  • The Statistical Probability of Love at First Sight - Jennifer E. Smith. American girl misses her plane and meets British boy at an airport. Their connection over the course of an international flight ends when they reach London, or does it?
  • Quiet: The Power of Introverts In A World That Can't Stop Talking - Susan Cain. Discusses the nature of introverts, the differences between introverts and extroverts, how our culture can impede or empower introverts, and the stories of ‘successful’ introverts like Dale Carnegie, Vincent Van Gogh, JK Rowling.
  • Drink, Smoke, Pass Out - By Judith Lucy. Second volume of her memoirs (following on from The Lucy Family Alphabet) in which she “reviews the major paths of her life and, alarmingly, finds herself on a journey.”
  • I Want My Hat Back - Jon Klassen. Wonderfully illustrated and humorous picture book about a bear who loses his hat and asks a succession of animals whether they have seen it.
  • Cold Comfort Farm - Stella Gibbons. Published in the 1930s, the story of a family and their workers on a farm in Sussex.
  • The Maze Runner - James Dashner. First book in a young adult dystopian sci-fi series where a group of kids are stuck in a place called The Glade which is surrounded by a maze.
  • Song of Achilles - Madeline Miller. This novelisation of the Trojan War – complete with battles and love story - won the 2012 Orange Prize for Fiction.
  • The Cat’s Table - Michael Ondaatje. This story of a young boy travelling to England in the 1950s is described as “a spellbinding story about the magical, often forbidden, discoveries of childhood, and a lifelong journey that begins unexpectedly with a spectacular sea voyage.”
  • The Sisters Brothers - Patrick de Witt. Sisters is the family name of brothers, Charlie and Eli, who feature as henchman in a story of the ‘Old West’.

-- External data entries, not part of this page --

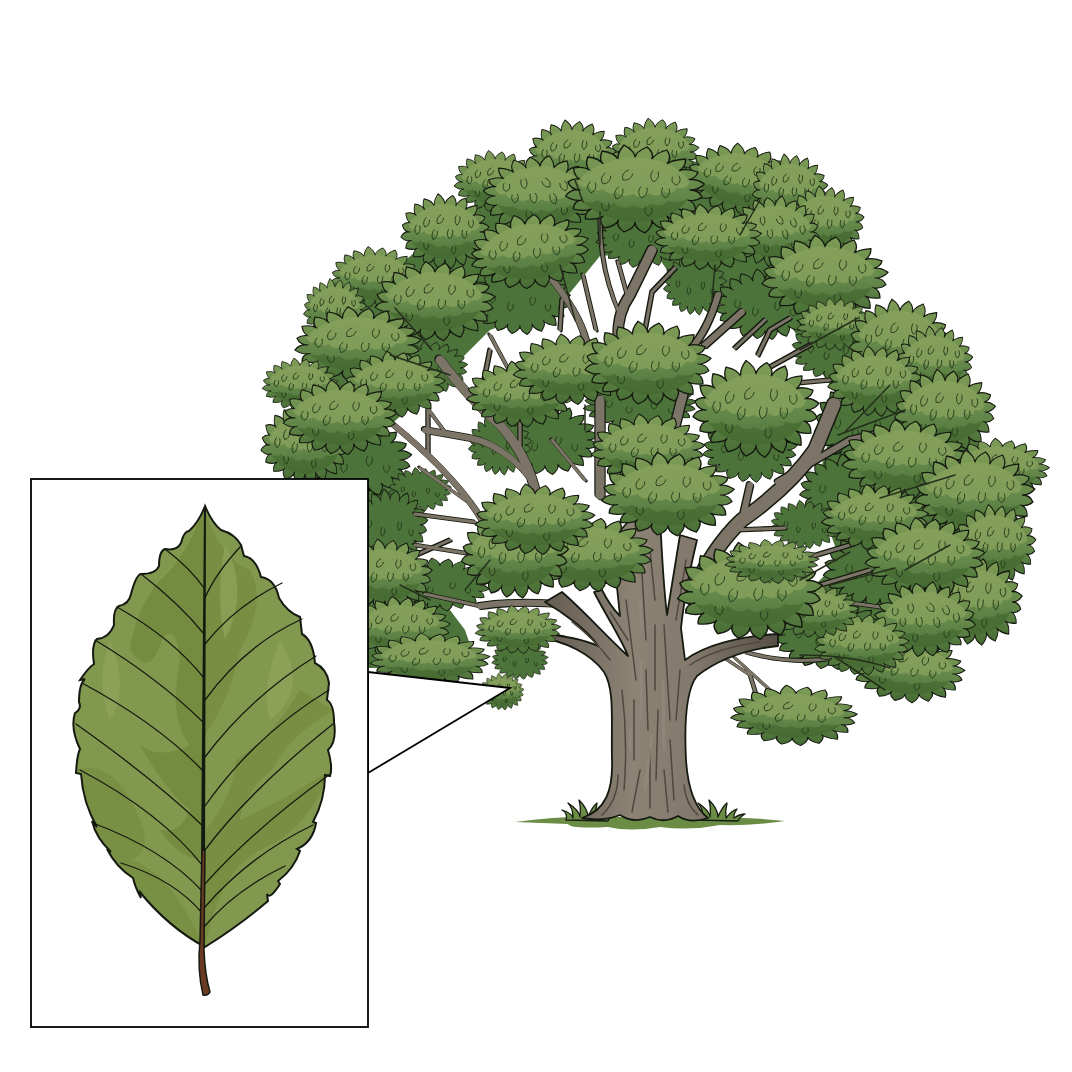
<!DOCTYPE html>
<html lang="en">
<head>
<meta charset="utf-8">
<title>Tree with leaf detail</title>
<style>
:root{--paper:#fff;--ink:#151a10;--leaf-light:#88a35e;--leaf-mid:#64884a;--leaf-dark:#42672f;--bark:#7d7468;--bark-light:#948a7c;--bark-dark:#4f483f;--blade:#83984f;--blade-dark:#71883b;--stem:#6b3a22;--grass:#6a8c44}
html,body{margin:0;background:var(--paper);overflow:hidden}
svg{display:block;width:1072px;height:1072px}
.outline{stroke:var(--ink);stroke-width:1.3;stroke-linejoin:round;vector-effect:non-scaling-stroke}
.marks{fill:none;stroke:#25381a;stroke-width:.9;stroke-linecap:round;vector-effect:non-scaling-stroke}
.lit{fill:var(--leaf-light);opacity:.75}
.shade{fill:var(--leaf-dark);opacity:.65}
.limbs{fill:none;stroke-linecap:round;stroke-linejoin:round}
.edge{stroke:var(--ink)}
.wood{stroke:var(--bark)}
.twigs{fill:none;stroke:#25301c;stroke-width:1.5;stroke-linecap:round}
.trunk{fill:url(#barkTone);stroke:var(--ink);stroke-width:1.8;stroke-linejoin:round}
.grain{fill:none;stroke:var(--bark-dark);stroke-width:1.5;stroke-linecap:round}
.frame{fill:var(--paper);stroke:#000;stroke-width:1.8}
.vein{fill:none;stroke:var(--ink);stroke-width:1.3;stroke-linecap:round}
</style>
</head>
<body>
<svg viewBox="0 0 1072 1072" role="img" aria-label="Broad leafy tree with an enlarged view of one serrated leaf">
<defs>
<linearGradient id="foliage" x2="0" y2="1"><stop stop-color="#7f9d57"/><stop offset=".55" stop-color="#64884a"/><stop offset="1" stop-color="#456b33"/></linearGradient>
<linearGradient id="barkTone"><stop stop-color="#5f574d"/><stop offset=".4" stop-color="#8d8375"/><stop offset=".65" stop-color="#82786b"/><stop offset="1" stop-color="#574f46"/></linearGradient>
<path id="tuft" d="M50 0Q58 0 61 7Q55 12 48 10Q55 12 55 21Q46 22 40 19Q46 22 45 32Q34 31 29 26Q33 30 27 39Q17 36 15 30Q17 36 9 43Q0 39 0 32Q0 38-10 42Q-18 36-15 30Q-17 36-28 38Q-34 30-29 26Q-33 30-45 29Q-46 23-40 19Q-46 22-56 19Q-56 11-48 10Q-55 12-63 6Q-59-1-50 0Q-58 0-61-8Q-55-13-48-10Q-55-12-56-22Q-46-24-40-19Q-46-22-43-33Q-33-32-29-26Q-33-30-30-39Q-18-37-15-30Q-17-36-10-45Q0-39 0-32Q0-38 11-43Q18-37 15-30Q17-36 29-40Q34-32 29-26Q33-30 46-31Q46-23 40-19Q46-22 57-18Q56-12 48-10Q55-12 63-6Q58 0 50 0Z"/>
<g id="clump">
<use href="#tuft" class="outline" fill="url(#foliage)"/>
<path class="lit" d="M-52-9Q-40-24-26-27Q-10-36 8-32Q34-30 50-9Q48 0 38-2Q34 6 26 1Q21 9 12 3Q6 10-2 4Q-10 9-16 2Q-24 6-29-1Q-39 4-42-4Q-49 0-52-9Z"/>
<path class="shade" d="M-48 11Q-38 14-34 10Q-26 18-19 13Q-10 21-2 15Q8 22 14 14Q24 18 30 11Q39 14 48 9Q42 20 29 26Q12 33-4 32Q-34 28-48 11Z"/>
<path class="marks" d="M-41-8q-5 6 1 11q6-3 4-10M-27-17q-6 5-2 11q7-1 7-8M-15-3q-6 5-2 12q7-2 6-10M-6-20q-7 3-5 10q7 1 9-6M5-3q-4 6 1 11q6-3 5-10M16-19q-4 6 1 11q6-4 4-10M25-2q-3 6 3 10q5-4 3-9M34-13q-2 6 4 8q5-4 2-9M-30 13q-2 6 4 8q4-4 2-8M10 17q-3 5 2 9q5-3 3-8"/>
</g>
<g id="deep">
<use href="#tuft" class="outline" fill="#4c733a"/>
<path class="marks" d="M-36-6q-5 6 1 10q6-3 4-9M-14 3q-4 6 1 11q6-3 4-9M14-4q-4 6 1 11q6-4 4-10M32 6q-2 6 4 8q4-4 2-8"/>
</g>
<g id="blades"><path d="M-22 0Q-20-7-26-10Q-16-7-15-2Q-15-12-20-17Q-9-10-8-3Q-7-13-9-20Q0-11 0-3Q4-13 9-17Q7-9 8-2Q13-9 19-11Q15-5 16-2Q22-6 27-6Q21-2 20 1Z"/></g>
<g id="boughs">
<path d="M690 598Q712 548 742 520Q790 486 815 450L834 404" stroke-width="13"/>
<path d="M536 494Q528 456 500 425Q470 400 440 360M600 495V400M674 430L684 390M618 335Q618 312 630 295L652 250" stroke-width="9"/>
<path d="M568 605Q520 600 480 606M482 520Q455 475 390 422M533 482Q505 445 470 438L425 430M742 520L750 485M778 482L850 440L885 432M586 340Q578 310 548 275M690 350Q708 330 718 295M705 345L742 312" stroke-width="6"/>
<path d="M480 606L425 594M465 500L420 468M428 452L428 405M445 432L425 405M480 400L490 350M520 445L520 400M510 372L490 335M620 315Q600 270 600 220M628 298L618 262M645 330L652 292L675 268M596 330L583 275M560 330L562 300M475 522L415 514M465 553L415 545M450 540L405 560M758 355L770 330L790 318M735 348L765 320M775 385L830 380M770 367L810 345M735 530L785 528M800 560L850 545M820 585L870 570M830 600L880 607M720 655L750 675L757 697M735 658L770 690M745 652Q790 665 835 658M565 638Q530 630 505 642M585 480L552 440" stroke-width="3"/>
</g>
<path id="bladeShape" d="M205 506Q212 523 221 530Q235 534 241 545L244 556Q256 558 261 577Q275 579 279 598Q287 612 300 617L302 634Q313 640 315 663Q327 669 329 683L327 700Q334 704 334 722Q337 742 328 750Q333 767 330 776L325 775Q325 800 313 822L316 823Q313 842 297 849L300 851Q294 869 278 881L280 884Q270 900 267 894L268 901Q240 925 205 947Q168 927 139 891L141 898Q135 887 133 878Q116 867 107 849L111 852Q96 838 92 821L97 827Q83 803 81 774L76 773Q77 755 80 749Q70 728 75 713Q82 709 79 702Q79 684 85 679L80 680Q88 668 94 664Q91 645 97 639Q109 638 114 625Q113 609 119 606Q129 604 131 594Q136 575 141 574Q156 574 159 566Q159 551 165 549Q177 551 181 543Q184 531 189 531Q199 522 205 506Z"/>
<clipPath id="bladeClip"><use href="#bladeShape"/></clipPath>
</defs>

<g id="tree">
<g id="ground">
<path fill="var(--grass)" d="M515 822Q560 816 600 817H700Q750 817 785 821Q750 826 720 825Q690 831 660 827Q630 832 608 827Q570 829 568 824Z"/>
<use href="#blades" transform="translate(588 820)" class="outline" fill="var(--grass)"/>
<use href="#blades" transform="translate(718 820)" class="outline" fill="var(--grass)"/>
</g>
<path id="crown-shadow" fill="#4c733a" d="M290 475L300 400L360 300L440 230L520 180L600 150L690 160L790 190L840 250L860 310L940 350L970 430L1010 500L990 600L920 670L840 650L800 600L840 560L815 490L840 400L790 325L720 290L690 305L655 252L600 256L560 305L490 330L440 380L385 430L395 500L420 570L465 630L478 668L360 668V475Z"/>
<g id="deep-foliage">
<use href="#deep" transform="translate(520 300) scale(.8)"/>
<use href="#deep" transform="translate(430 368) scale(.6)"/>
<use href="#deep" transform="translate(355 460) scale(.9)"/>
<use href="#deep" transform="translate(420 490) scale(.5)"/>
<use href="#deep" transform="translate(640 238) scale(.7)"/>
<use href="#deep" transform="translate(695 285) scale(.5 .7)"/>
<use href="#deep" transform="translate(765 305) scale(.8)"/>
<use href="#deep" transform="translate(835 350) scale(.7)"/>
<use href="#deep" transform="translate(865 425) scale(.8 1)"/>
<use href="#deep" transform="translate(850 490) scale(.8)"/>
<use href="#deep" transform="translate(805 525) scale(.55)"/>
<use href="#deep" transform="translate(830 635) scale(.9 .8)"/>
<use href="#deep" transform="translate(880 570) scale(.9)"/>
<use href="#deep" transform="translate(440 585) scale(.8 .6)"/>
<use href="#deep" transform="translate(390 525) scale(.6 .8)"/>
<use href="#deep" transform="translate(520 660) scale(.45)"/>
<use href="#deep" transform="translate(545 440) scale(.85 .8)"/>
<use href="#deep" transform="translate(500 445) scale(.5 .7)"/>
<use href="#deep" transform="translate(640 405) scale(.9 .6)"/>
<use href="#deep" transform="translate(750 450) scale(.75)"/>
</g>
<use href="#boughs" class="limbs edge" style="paint-order:stroke" transform="translate(1.2 1)"/>
<use href="#boughs" class="limbs edge" transform="translate(-1.2 -1)"/>
<use href="#boughs" class="limbs wood"/>
<g id="trunk">
<path class="trunk" d="M582 818C606 810 613 790 612 760C611 720 615 690 604 672C592 655 565 640 535 637V633C560 635 585 640 598 646C588 630 562 612 545 602L562 592C585 612 605 635 628 656C622 640 604 612 594 592L602 590Q610 606 620 616L612 540L634 515H660C662 560 664 590 667 615L680 535L697 540Q685 590 681 628L685 660C705 645 740 636 778 634V646C740 650 715 662 697 676C686 690 684 720 686 760C688 790 695 808 708 818Q690 824 678 816Q664 824 650 817Q634 824 620 815Q602 822 582 818Z"/>
<path class="grain" d="M640 540L646 640M650 550L655 600M626 600L636 680M655 625V690M664 625L670 720M622 690Q628 740 624 790M634 700V760M646 670L648 730M658 710L656 780M670 740L674 800M680 670L676 720M640 770L632 812M650 750V808M664 770L668 812M618 775Q618 800 602 815M684 785Q686 805 698 815M610 660Q595 640 572 622M690 665Q715 648 760 642M628 640L610 612M686 560L676 620"/>
<path fill="none" stroke="var(--bark-light)" stroke-width="3" opacity=".7" d="M641 660V720M652 735L645 790M630 730V750M663 680L664 750M640 600L642 630"/>
</g>
<g id="lit-foliage">
<use href="#clump" transform="translate(572 156) scale(.7 .8)"/>
<use href="#clump" transform="translate(655 152) scale(.7 .75)"/>
<use href="#clump" transform="translate(740 180) scale(.85 .8) rotate(9)"/>
<use href="#clump" transform="translate(790 190) scale(.6 .8)"/>
<use href="#clump" transform="translate(495 182) scale(.65 .7)"/>
<use href="#clump" transform="translate(540 196) scale(-.9 .9)"/>
<use href="#clump" transform="translate(445 232) scale(.7 .85)"/>
<use href="#clump" transform="translate(635 190) scale(1.1 1)"/>
<use href="#clump" transform="translate(530 252) scale(.95 .85) rotate(-9)"/>
<use href="#clump" transform="translate(825 222) scale(.62 .8)"/>
<use href="#clump" transform="translate(775 232) scale(-.7 .8)"/>
<use href="#clump" transform="translate(708 238) scale(.85 .75)"/>
<use href="#clump" transform="translate(825 278) scale(1 .95)"/>
<use href="#clump" transform="translate(375 278) scale(.7)"/>
<use href="#clump" transform="translate(335 310) scale(.5 .7)"/>
<use href="#clump" transform="translate(435 302) scale(.95 .9)"/>
<use href="#clump" transform="translate(358 345) scale(1 .85)"/>
<use href="#clump" transform="translate(300 385) scale(.6)"/>
<use href="#clump" transform="translate(395 385) scale(.8 .75)"/>
<use href="#clump" transform="translate(305 445) scale(.7 .9)"/>
<use href="#clump" transform="translate(340 418) scale(.9 .85)"/>
<use href="#clump" transform="translate(835 325) scale(.6)"/>
<use href="#clump" transform="translate(900 342) scale(.8 .95)"/>
<use href="#clump" transform="translate(935 362) scale(.6 .8)"/>
<use href="#clump" transform="translate(875 382) scale(.75 .8)"/>
<use href="#clump" transform="translate(945 412) scale(.8 .95)"/>
<use href="#clump" transform="translate(1000 468) scale(.78 .65) rotate(5)"/>
<use href="#clump" transform="translate(905 460) scale(1 .9)"/>
<use href="#clump" transform="translate(975 495) scale(.95 1)"/>
<use href="#clump" transform="translate(995 545) scale(.65 .9)"/>
<use href="#clump" transform="translate(875 518) scale(.85 .75)"/>
<use href="#clump" transform="translate(975 602) scale(.75 1)"/>
<use href="#clump" transform="translate(925 558) scale(.95 .9)"/>
<use href="#clump" transform="translate(908 670) scale(.9 .75) rotate(6)"/>
<use href="#clump" transform="translate(925 620) scale(-.8 .85)"/>
<use href="#clump" transform="translate(862 645) scale(.75 .7)"/>
<use href="#clump" transform="translate(815 612) scale(.7 .6)"/>
<use href="#clump" transform="translate(750 592) scale(1.15 1.1)"/>
<use href="#clump" transform="translate(772 562) scale(.75 .5)"/>
<use href="#clump" transform="translate(794 716) scale(1 .68) rotate(3)"/>
<use href="#clump" transform="translate(385 575) scale(.75 .8)"/>
<use href="#clump" transform="translate(400 628) scale(.8 .7)"/>
<use href="#clump" transform="translate(430 660) scale(.95 .6)"/>
<use href="#clump" transform="translate(518 630) scale(.68 .55)"/>
<use href="#clump" transform="translate(502 692) scale(.35 .42)"/>
<use href="#clump" transform="translate(520 395) scale(.85 .75)"/>
<use href="#clump" transform="translate(570 370) scale(.9 .8)"/>
<use href="#clump" transform="translate(648 364) scale(1 .95)"/>
<use href="#clump" transform="translate(756 410) scale(1 1.1)"/>
<use href="#clump" transform="translate(648 450) scale(.9 .8)"/>
<use href="#clump" transform="translate(668 495) scale(1.05 .95)"/>
<use href="#clump" transform="translate(590 555) scale(1 .85)"/>
<use href="#clump" transform="translate(515 555) scale(.85 1)"/>
<use href="#clump" transform="translate(535 520) scale(.95 .8)"/>
</g>
<path id="twigs" class="twigs" d="M395 308L432 350M390 355L450 375M600 212V245M575 180L583 202M760 200L740 235M715 265L712 300M560 265L575 320M800 350L858 318M838 435L905 410M845 432L890 385M800 580L850 552M830 585L895 568M880 498L955 475M905 570L950 545M800 655Q850 655 890 668M835 657L885 690M430 600L400 585M465 590L490 560M585 405V430"/>
</g>

<g id="leaf-detail">
<path class="frame" d="M368 672L510 688L368 773Z"/>
<rect class="frame" x="31" y="479" width="337" height="548"/>
<use href="#bladeShape" fill="var(--blade)"/>
<g clip-path="url(#bladeClip)" fill="var(--blade-dark)">
<path d="M205 506Q185 560 160 580Q135 610 130 650Q150 680 162 640Q175 620 180 660Q168 720 190 745Q160 760 140 745Q165 790 190 810Q180 835 160 830Q180 860 204 860Z" opacity=".75"/>
<path d="M205 510Q222 560 250 570Q268 600 240 650Q230 700 205 735ZM334 710Q290 735 272 770Q245 790 240 820Q285 800 330 770Q310 830 260 850Q220 870 205 947V830Q232 800 236 760Q270 740 300 690Z" opacity=".55"/>
<path d="M75 770Q110 760 130 800Q160 850 130 860Q170 870 203 945L100 880Z" opacity=".5"/>
<path d="M225 545Q250 590 225 640Q215 600 225 545ZM110 640Q95 680 110 720Q130 690 110 640ZM280 640Q260 690 270 720Q310 690 280 640Z" fill="#91a45d" opacity=".7"/>
</g>
<use href="#bladeShape" fill="none" stroke="var(--ink)" stroke-width="2"/>
<path class="vein" d="M204 588Q190 568 165 549M204 634Q180 604 141 574M204 678Q172 638 117 607M204 723Q158 678 95 640M204 772Q160 725 82 683M204 827Q155 780 76 724M203 866Q160 812 80 770M203 892Q165 850 93 823M203 914Q175 880 121 863M205 598Q215 574 241 546M205 644Q235 606 282 583M205 700Q245 645 302 619M205 757Q250 697 316 656M205 806Q255 735 329 690M205 850Q250 790 333 724M204 885Q255 828 329 775M204 908Q250 855 313 825M204 927Q235 890 285 866"/>
<path fill="var(--ink)" d="M204 508H206L205 860H201Z"/>
<path d="M202 850H205L204 950Q205 975 210 992Q208 996 203 995Q197 970 200 940Z" fill="var(--stem)" stroke="var(--ink)" stroke-width="1.5" stroke-linejoin="round"/>
</g>
</svg>
</body>
</html>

  • The Hare With the Amber Eyes - Edmund de Waal. Award-winning memoir which tells the story of a once wealthy European Jewish family, and their collection of Japanese netsuke miniature sculptures.
  • Dreaming in Colour - Kaffe Fassett. Autobiography of textile designer Kaffe Fassett, whose one-person show featured at the Victoria and Albert Museum in London.
  • Jamie: King of the Kitchen: The Man Who Revolutionised the Way Britain Eats - Stafford Hildred. Biography of celebrity chef and nutrition campaigner, Jamie Oliver.
  • Knitting: Fashion, Industry, Craft - Sandy Black. A history of knitting, not a book of patterns, which traces the development of knitting through domestic handcraft to high-end fashion.
  • The Phryne Fisher Mysteries - Kerry Greenwood. Australian series featuring the 1920s detective and her friends and enemies.
  • Agatha Raisin series - M.C.Beaton. Retiring early from her job in public relations, Agatha Raisin moves to lives in a little village in the English Cotswolds where she finds herself becoming an amateur detective.
  • The King’s Daughter - Christie Dickason. Historical novel about Elizabeth, the eldest daughter of James VI, King of Scotland, England and Ireland, and Anne of Denmark. Life in the Jacobean court is fraught with political and personal conflict.
  • Pillars of the Earth - Ken Follett. In England in the 12th century, a cathedral is built amidst the turmoil of political unrest.
  • The Key - Simon Toyne. Book 2 in a trilogy. Journalist Liv is caught up in “events that defy explanation and hunted by someone she believes might be trying to kill her.”

  • The Rook: a novel - Daniel O’Malley. The first book by Australian Daniel O’Malley stars a supernatural agent who has lost her memory and only has one clue about who she is – a letter that tells her that her body used to belong to someone else.